In their submissions, the elders claimed that establishing the project within the Mau water catchment area would deprive their Counties of water as rivers flowing through the nine Counties originate from the Mau forest water tower.
The court heard that the Sh38 billion project would directly affect their Counties which they say are at risk of being rendered dry lands.
The six Counties represented by their lawyers had earlier told the court that Rivers Kipchorian, Chemosit, Jamji and Kapsonoi, which flow to Lake Victoria, will be re-directed leading to lack of water during and after the construction of the dam.
They told the court that the petition raised complex environmental concerns that called for the judicial interpretation of laws regarding environment.
Mr Mwamu stated that the State had failed to consider the impact of the dam to even neighbouring counties which benefit from the waters that come from Mau forest.

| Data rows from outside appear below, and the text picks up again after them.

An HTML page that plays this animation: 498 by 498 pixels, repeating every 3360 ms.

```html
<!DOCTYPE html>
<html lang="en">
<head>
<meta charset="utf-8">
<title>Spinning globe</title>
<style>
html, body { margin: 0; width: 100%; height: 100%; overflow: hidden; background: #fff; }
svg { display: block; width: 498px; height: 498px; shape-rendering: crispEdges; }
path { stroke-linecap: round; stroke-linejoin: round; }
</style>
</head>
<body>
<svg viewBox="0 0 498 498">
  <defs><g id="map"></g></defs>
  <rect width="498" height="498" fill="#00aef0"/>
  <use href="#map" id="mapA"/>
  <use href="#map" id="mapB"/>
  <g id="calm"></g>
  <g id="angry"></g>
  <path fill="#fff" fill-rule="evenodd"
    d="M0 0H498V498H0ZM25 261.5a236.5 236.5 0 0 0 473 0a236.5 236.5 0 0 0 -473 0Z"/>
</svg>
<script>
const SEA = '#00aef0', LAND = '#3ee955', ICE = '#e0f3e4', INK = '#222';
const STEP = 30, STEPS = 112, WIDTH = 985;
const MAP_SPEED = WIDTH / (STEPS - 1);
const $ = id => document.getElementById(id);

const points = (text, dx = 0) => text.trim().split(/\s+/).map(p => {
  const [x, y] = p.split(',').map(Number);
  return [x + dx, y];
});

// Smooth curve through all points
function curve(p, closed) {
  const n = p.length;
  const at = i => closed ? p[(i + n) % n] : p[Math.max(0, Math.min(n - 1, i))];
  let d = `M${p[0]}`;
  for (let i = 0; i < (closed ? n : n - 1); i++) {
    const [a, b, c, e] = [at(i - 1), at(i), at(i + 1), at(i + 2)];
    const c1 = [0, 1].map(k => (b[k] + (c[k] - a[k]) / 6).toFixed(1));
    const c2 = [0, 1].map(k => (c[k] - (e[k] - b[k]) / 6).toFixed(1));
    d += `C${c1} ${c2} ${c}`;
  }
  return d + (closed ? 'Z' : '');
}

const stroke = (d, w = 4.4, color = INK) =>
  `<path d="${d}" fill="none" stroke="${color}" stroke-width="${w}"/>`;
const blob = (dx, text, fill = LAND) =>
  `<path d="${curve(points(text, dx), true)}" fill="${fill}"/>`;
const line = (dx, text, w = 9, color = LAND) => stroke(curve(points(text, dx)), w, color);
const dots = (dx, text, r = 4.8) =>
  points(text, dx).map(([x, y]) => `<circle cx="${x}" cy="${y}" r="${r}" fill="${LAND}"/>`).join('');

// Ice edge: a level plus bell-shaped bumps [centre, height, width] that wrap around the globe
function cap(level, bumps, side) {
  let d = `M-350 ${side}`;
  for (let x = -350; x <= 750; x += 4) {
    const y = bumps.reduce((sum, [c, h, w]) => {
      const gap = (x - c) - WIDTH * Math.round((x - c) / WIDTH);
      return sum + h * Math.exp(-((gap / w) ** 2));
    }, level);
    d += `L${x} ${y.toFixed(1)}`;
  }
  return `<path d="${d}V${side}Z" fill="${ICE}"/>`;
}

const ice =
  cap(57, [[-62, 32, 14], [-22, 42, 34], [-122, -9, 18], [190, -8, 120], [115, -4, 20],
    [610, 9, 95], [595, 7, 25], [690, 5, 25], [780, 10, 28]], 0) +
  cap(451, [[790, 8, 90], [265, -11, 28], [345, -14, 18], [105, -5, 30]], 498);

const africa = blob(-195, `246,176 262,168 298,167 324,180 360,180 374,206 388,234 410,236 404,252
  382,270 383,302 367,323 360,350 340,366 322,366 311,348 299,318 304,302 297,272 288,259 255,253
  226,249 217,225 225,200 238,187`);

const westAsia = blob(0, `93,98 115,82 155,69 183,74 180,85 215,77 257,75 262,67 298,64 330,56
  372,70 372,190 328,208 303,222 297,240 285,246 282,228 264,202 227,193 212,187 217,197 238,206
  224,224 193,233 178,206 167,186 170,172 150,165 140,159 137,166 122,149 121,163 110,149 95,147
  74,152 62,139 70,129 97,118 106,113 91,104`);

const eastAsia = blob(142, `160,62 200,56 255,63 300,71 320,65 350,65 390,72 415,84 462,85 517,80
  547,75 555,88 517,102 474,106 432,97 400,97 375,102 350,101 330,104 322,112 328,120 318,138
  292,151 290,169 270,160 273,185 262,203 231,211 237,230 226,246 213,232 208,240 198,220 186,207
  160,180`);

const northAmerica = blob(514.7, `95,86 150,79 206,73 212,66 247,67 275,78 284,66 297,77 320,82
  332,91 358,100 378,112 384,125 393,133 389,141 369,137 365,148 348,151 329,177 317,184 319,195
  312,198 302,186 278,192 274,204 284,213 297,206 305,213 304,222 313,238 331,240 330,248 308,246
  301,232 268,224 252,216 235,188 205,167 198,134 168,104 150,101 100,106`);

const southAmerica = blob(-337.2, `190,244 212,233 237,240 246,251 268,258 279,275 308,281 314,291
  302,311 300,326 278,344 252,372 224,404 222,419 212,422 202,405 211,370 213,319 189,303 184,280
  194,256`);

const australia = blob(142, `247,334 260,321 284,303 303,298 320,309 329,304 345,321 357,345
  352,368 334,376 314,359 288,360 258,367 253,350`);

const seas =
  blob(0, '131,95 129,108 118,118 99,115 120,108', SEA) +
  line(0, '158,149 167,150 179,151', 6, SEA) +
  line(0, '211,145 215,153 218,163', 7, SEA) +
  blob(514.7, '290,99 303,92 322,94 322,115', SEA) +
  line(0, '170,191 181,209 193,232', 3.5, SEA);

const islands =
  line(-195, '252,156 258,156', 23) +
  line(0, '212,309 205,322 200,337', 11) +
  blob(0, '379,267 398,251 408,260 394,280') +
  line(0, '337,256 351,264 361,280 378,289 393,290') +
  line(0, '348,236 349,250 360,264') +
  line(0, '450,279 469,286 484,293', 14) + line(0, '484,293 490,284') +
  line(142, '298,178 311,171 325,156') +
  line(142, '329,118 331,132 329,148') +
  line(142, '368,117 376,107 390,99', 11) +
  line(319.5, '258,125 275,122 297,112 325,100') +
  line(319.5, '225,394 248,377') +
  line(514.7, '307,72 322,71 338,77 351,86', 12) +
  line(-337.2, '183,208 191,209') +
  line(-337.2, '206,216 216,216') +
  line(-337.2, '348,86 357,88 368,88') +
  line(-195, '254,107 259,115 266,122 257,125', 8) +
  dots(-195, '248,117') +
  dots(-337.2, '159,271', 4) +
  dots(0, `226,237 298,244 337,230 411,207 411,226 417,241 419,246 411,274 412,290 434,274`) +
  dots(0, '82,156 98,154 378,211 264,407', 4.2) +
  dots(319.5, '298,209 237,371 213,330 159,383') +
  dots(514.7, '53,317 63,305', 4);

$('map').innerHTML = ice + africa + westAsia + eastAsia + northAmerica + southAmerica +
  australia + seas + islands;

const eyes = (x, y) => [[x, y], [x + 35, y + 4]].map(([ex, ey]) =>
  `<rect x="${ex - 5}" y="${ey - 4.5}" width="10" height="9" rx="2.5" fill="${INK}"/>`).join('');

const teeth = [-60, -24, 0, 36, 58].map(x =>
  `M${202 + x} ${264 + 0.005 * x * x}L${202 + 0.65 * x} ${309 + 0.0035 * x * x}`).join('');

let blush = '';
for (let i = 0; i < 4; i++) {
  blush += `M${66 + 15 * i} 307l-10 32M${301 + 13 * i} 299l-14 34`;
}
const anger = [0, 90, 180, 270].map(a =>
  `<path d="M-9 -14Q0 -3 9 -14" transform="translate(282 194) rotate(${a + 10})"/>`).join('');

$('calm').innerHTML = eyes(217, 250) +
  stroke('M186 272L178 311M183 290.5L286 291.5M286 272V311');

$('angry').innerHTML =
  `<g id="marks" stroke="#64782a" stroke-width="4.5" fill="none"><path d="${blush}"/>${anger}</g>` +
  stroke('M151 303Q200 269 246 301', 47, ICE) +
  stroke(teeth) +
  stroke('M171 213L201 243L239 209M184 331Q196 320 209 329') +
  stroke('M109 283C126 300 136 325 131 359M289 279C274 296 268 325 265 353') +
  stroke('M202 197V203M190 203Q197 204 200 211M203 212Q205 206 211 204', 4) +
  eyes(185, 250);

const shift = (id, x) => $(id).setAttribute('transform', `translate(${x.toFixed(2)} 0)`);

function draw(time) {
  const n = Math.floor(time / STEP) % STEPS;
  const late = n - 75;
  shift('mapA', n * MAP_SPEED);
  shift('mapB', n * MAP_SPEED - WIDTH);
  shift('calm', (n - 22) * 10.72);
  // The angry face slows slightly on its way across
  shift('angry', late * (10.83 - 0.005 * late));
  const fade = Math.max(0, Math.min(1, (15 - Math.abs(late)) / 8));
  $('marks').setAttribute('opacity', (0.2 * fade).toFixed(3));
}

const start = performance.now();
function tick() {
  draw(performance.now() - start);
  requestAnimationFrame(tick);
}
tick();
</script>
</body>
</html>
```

The application was however, objected by the State lawyer B.O Okang’o who said the constitution of the three judge panel would only derail the matter.
Mr Okang’o said the issue raised had nothing to do with interpretation of the law and only needed application which he said can be comfortably handled by a single judge.
Justice Ohungo however, directed that the ruling of the application be made on July 31.
He allowed the application by the Rift Valley Council of Elders to be enjoined in the case as interested parties and gave them 50 days to file their submissions.